#2) No Historical Restatement
On page 235 of the S-4:
Historically, [Adjusted EBITDA methodology]. Going forward, [operating cash flow methodology].
The S-4 seems to indicate that Linn will switch accounting "going forward." This eliminates another worry of mine that Linn would be forced to restate historical financials downward, which of course would hurt the stock price.
#3) No change in Berry offer
If the merger is completed, Berry stockholders will receive 1.25 LinnCo common shares for each share of Berry common stock that they own.
Some had speculated that Linn would raise its offer, but that does not appear to be the case.
The current offer puts Berry (BRY) shareholders in an interesting situation. Currently, LNCO shares trade at about $30.50, while Berry shares trade at about $44. At current prices, Berry shareholders would lose roughly $6/share if they vote for the proposal. However, Berry shareholders may also lose money if they vote against the proposal. If a no vote means that Berry sinks to its pre-merger price, Berry shareholders will lose a similar amount whether they vote "yes" or "no."

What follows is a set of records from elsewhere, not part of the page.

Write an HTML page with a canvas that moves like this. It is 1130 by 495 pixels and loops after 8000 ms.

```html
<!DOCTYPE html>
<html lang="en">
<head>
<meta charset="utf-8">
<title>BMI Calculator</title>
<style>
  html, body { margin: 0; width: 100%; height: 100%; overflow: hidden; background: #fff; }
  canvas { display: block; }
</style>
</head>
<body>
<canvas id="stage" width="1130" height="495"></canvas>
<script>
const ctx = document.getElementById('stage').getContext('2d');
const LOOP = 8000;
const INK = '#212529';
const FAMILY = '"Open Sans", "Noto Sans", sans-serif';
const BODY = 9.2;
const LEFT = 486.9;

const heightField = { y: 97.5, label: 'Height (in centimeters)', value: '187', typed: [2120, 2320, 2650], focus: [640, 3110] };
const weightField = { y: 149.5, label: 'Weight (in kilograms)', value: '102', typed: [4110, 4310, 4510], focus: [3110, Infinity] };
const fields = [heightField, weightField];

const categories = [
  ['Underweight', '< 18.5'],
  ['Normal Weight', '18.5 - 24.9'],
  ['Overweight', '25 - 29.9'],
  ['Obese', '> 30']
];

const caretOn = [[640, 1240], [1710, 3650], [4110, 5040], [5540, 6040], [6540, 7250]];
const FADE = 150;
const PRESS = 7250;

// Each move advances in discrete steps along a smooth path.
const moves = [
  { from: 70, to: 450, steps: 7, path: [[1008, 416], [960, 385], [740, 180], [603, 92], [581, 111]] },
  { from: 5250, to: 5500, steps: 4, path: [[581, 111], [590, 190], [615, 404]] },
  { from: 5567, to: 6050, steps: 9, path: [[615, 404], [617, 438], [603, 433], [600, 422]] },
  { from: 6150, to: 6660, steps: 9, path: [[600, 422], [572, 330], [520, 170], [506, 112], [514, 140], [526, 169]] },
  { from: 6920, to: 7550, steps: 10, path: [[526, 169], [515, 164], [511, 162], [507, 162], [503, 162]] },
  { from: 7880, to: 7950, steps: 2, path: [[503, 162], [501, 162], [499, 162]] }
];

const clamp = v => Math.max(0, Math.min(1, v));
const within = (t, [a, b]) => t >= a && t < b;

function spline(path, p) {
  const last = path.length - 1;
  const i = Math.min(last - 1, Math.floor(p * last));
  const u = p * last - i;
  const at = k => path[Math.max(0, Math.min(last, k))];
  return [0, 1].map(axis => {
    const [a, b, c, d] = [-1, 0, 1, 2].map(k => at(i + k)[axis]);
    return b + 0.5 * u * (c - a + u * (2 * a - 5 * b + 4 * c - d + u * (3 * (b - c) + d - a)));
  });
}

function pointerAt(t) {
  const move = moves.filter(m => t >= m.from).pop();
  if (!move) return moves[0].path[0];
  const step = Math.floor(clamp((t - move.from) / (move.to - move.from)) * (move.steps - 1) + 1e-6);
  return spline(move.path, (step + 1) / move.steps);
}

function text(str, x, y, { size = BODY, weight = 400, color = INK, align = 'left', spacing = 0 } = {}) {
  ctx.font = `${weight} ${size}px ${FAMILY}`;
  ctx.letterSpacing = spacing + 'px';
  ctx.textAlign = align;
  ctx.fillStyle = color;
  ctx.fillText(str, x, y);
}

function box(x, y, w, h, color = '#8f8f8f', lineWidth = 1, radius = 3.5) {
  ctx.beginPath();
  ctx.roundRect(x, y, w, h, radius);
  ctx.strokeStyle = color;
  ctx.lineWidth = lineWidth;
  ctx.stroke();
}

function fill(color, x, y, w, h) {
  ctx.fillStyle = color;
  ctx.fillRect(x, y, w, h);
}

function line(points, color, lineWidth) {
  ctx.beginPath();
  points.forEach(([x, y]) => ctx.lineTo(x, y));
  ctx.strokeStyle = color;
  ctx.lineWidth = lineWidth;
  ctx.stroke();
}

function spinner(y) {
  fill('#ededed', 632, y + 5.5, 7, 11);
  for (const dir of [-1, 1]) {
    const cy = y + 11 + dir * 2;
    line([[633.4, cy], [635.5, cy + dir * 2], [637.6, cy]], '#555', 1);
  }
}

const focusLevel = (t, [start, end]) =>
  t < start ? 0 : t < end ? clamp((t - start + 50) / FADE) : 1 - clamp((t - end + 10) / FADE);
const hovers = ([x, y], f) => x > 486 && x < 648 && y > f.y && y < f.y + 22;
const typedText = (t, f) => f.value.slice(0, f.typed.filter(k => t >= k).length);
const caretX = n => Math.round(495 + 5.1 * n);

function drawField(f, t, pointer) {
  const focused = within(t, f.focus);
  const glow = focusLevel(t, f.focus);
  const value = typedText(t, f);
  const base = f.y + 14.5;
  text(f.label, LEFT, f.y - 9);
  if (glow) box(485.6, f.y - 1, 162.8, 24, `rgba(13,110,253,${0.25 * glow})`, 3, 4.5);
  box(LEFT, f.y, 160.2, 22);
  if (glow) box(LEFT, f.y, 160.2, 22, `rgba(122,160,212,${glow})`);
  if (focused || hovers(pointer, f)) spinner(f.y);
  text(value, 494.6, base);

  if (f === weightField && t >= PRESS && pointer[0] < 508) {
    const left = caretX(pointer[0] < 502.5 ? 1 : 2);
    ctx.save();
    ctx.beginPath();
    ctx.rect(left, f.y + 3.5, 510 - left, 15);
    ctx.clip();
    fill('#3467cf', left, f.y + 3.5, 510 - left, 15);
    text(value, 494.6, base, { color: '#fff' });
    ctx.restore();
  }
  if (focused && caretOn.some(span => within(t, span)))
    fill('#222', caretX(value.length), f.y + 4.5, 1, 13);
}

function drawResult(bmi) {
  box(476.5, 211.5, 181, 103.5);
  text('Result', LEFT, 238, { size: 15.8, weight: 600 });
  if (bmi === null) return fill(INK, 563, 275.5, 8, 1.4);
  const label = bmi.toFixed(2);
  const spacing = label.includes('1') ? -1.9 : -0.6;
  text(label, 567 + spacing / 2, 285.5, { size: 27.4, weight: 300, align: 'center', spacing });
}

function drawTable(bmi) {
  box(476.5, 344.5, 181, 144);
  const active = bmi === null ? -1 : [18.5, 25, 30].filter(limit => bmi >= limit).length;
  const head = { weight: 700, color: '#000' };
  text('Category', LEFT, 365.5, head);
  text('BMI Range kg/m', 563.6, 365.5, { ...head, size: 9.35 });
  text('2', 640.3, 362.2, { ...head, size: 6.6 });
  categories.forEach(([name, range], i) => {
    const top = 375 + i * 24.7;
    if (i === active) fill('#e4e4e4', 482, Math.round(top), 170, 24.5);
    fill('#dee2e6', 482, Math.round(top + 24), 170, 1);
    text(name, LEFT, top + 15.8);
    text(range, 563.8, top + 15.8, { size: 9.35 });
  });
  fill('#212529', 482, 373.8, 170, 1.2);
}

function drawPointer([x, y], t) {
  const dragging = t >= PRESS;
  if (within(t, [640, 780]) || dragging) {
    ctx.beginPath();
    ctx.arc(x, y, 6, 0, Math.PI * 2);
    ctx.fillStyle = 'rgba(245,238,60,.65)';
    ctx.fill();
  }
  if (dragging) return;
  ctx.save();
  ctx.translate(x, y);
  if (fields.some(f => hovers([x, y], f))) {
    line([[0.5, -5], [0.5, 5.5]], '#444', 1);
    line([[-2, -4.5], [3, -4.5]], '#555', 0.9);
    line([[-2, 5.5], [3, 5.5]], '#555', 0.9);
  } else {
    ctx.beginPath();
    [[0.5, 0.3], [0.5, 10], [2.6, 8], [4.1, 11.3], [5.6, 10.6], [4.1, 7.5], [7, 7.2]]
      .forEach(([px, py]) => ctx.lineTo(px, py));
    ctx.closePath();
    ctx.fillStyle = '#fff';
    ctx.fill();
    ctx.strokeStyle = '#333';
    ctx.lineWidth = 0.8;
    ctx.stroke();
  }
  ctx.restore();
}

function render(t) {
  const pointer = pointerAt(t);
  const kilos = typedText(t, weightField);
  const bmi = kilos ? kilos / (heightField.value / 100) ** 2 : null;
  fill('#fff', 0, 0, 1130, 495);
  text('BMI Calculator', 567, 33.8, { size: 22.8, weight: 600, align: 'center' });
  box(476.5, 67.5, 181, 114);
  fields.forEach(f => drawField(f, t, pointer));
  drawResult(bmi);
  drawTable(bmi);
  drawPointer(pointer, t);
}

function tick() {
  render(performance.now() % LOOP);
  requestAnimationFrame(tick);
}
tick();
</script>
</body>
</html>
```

The termination clause in the merger agreement suggests that Berry might have to pay Linn $25.7 million if Berry shareholders vote down the merger. However, Berry shareholders may try to invoke a material adverse clause, and blame the break-up of the merger on Linn, which would cause Linn to pay fees to Berry. There may be some difficulty with Berry invoking the material adverse clause, especially if Linn does not have to restate any historical financials.
I find this merger difficult to handicap - there are many moving parts involving both company's stock prices, and the breakup fees could go in either direction. Right now, my working assumption is that the merger is more likely to fail than succeed, which is partially out of conservatism, and partially because Berry shareholders would lose money should they vote for the acquisition due to LNCO's low price.

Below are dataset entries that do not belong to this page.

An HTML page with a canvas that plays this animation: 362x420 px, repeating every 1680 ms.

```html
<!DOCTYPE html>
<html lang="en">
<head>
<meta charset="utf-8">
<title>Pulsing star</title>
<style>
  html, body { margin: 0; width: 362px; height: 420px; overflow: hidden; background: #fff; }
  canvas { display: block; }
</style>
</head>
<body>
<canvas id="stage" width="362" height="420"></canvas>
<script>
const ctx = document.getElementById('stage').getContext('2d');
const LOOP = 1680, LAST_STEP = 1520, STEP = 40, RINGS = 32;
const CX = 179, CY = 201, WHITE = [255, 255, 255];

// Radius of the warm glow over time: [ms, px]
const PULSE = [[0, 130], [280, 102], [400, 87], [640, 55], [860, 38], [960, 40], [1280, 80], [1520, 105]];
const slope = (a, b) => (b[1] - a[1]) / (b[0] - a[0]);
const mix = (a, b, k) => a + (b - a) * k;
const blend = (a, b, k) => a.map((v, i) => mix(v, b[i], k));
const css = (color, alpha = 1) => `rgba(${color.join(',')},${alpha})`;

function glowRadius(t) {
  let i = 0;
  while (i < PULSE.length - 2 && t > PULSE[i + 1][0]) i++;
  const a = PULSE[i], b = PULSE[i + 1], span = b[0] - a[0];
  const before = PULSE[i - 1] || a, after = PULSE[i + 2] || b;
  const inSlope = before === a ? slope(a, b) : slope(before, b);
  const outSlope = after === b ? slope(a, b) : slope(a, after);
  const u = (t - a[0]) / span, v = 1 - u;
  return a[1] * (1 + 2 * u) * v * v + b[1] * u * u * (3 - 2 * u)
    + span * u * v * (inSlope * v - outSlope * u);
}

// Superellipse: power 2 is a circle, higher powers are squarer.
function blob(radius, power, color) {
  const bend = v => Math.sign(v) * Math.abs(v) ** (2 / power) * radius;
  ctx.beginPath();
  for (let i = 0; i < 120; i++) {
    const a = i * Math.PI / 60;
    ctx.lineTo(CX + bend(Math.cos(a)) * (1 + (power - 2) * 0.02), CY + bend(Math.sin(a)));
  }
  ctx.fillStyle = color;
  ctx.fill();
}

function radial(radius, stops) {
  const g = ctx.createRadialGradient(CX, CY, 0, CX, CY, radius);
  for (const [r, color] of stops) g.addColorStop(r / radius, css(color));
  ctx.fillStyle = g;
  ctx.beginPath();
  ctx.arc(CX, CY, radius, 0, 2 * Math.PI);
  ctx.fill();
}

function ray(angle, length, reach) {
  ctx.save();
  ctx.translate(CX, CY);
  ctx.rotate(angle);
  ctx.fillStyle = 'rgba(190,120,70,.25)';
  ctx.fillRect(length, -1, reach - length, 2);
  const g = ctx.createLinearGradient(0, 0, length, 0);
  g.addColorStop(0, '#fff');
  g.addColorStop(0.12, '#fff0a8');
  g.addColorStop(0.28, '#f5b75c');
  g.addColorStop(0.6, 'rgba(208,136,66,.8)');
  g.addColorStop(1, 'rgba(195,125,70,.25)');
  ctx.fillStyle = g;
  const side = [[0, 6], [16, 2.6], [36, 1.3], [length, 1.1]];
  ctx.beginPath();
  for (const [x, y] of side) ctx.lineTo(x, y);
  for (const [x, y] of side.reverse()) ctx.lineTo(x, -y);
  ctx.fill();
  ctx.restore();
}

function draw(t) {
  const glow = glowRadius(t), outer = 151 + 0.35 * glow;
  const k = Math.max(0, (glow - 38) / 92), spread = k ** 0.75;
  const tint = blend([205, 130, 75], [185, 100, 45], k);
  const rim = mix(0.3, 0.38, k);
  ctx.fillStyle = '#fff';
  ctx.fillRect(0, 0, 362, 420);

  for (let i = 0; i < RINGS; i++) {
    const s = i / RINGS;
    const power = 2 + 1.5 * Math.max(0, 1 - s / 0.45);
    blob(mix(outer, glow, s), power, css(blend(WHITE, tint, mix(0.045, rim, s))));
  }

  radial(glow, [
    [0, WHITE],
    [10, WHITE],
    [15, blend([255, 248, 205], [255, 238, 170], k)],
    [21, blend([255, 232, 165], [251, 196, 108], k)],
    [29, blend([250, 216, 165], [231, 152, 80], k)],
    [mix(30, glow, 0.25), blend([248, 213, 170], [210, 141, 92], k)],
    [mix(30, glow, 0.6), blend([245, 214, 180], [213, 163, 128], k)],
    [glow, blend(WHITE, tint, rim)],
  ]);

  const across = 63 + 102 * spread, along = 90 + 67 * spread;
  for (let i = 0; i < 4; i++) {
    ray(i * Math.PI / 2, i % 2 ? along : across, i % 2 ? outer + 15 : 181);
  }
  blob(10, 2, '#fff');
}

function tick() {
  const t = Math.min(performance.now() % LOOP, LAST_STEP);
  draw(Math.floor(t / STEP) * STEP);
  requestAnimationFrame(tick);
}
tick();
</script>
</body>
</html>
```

#4) Linn is Free to Make More Acquisitions
Based on their S-4 and the acquisition of Permian Basin assets, it appears that Linn is able to acquire either assets or companies going forward. The Berry acquisition itself is in flux, but nothing precludes Linn from continued growth through acquisitions. For example, should the Berry acquisition fail, Linn could consider buying some of Berry's (or other corporation's) oil producing assets instead.
With a low-priced credit line at LIBOR+2.5% (currently below 3%), they should be able to find accretive acquisitions moving forward, with or without Berry. The Permian Basin acquisition is rumored to add 10-15c of operating cash flow once it is completed, which further suggests that Linn's distributions can be sustained at the $2.90 level.
I believe a sustainable $2.90 distribution will eventually equilibrate at a 9% distribution yield or lower, implying a unit price of $32 or higher. That, plus the $2.90 in distributions means a total payout of about $35, for a 1-year return of about 33%.
Additional disclosure: I acquired more LINE after the S-4 was released.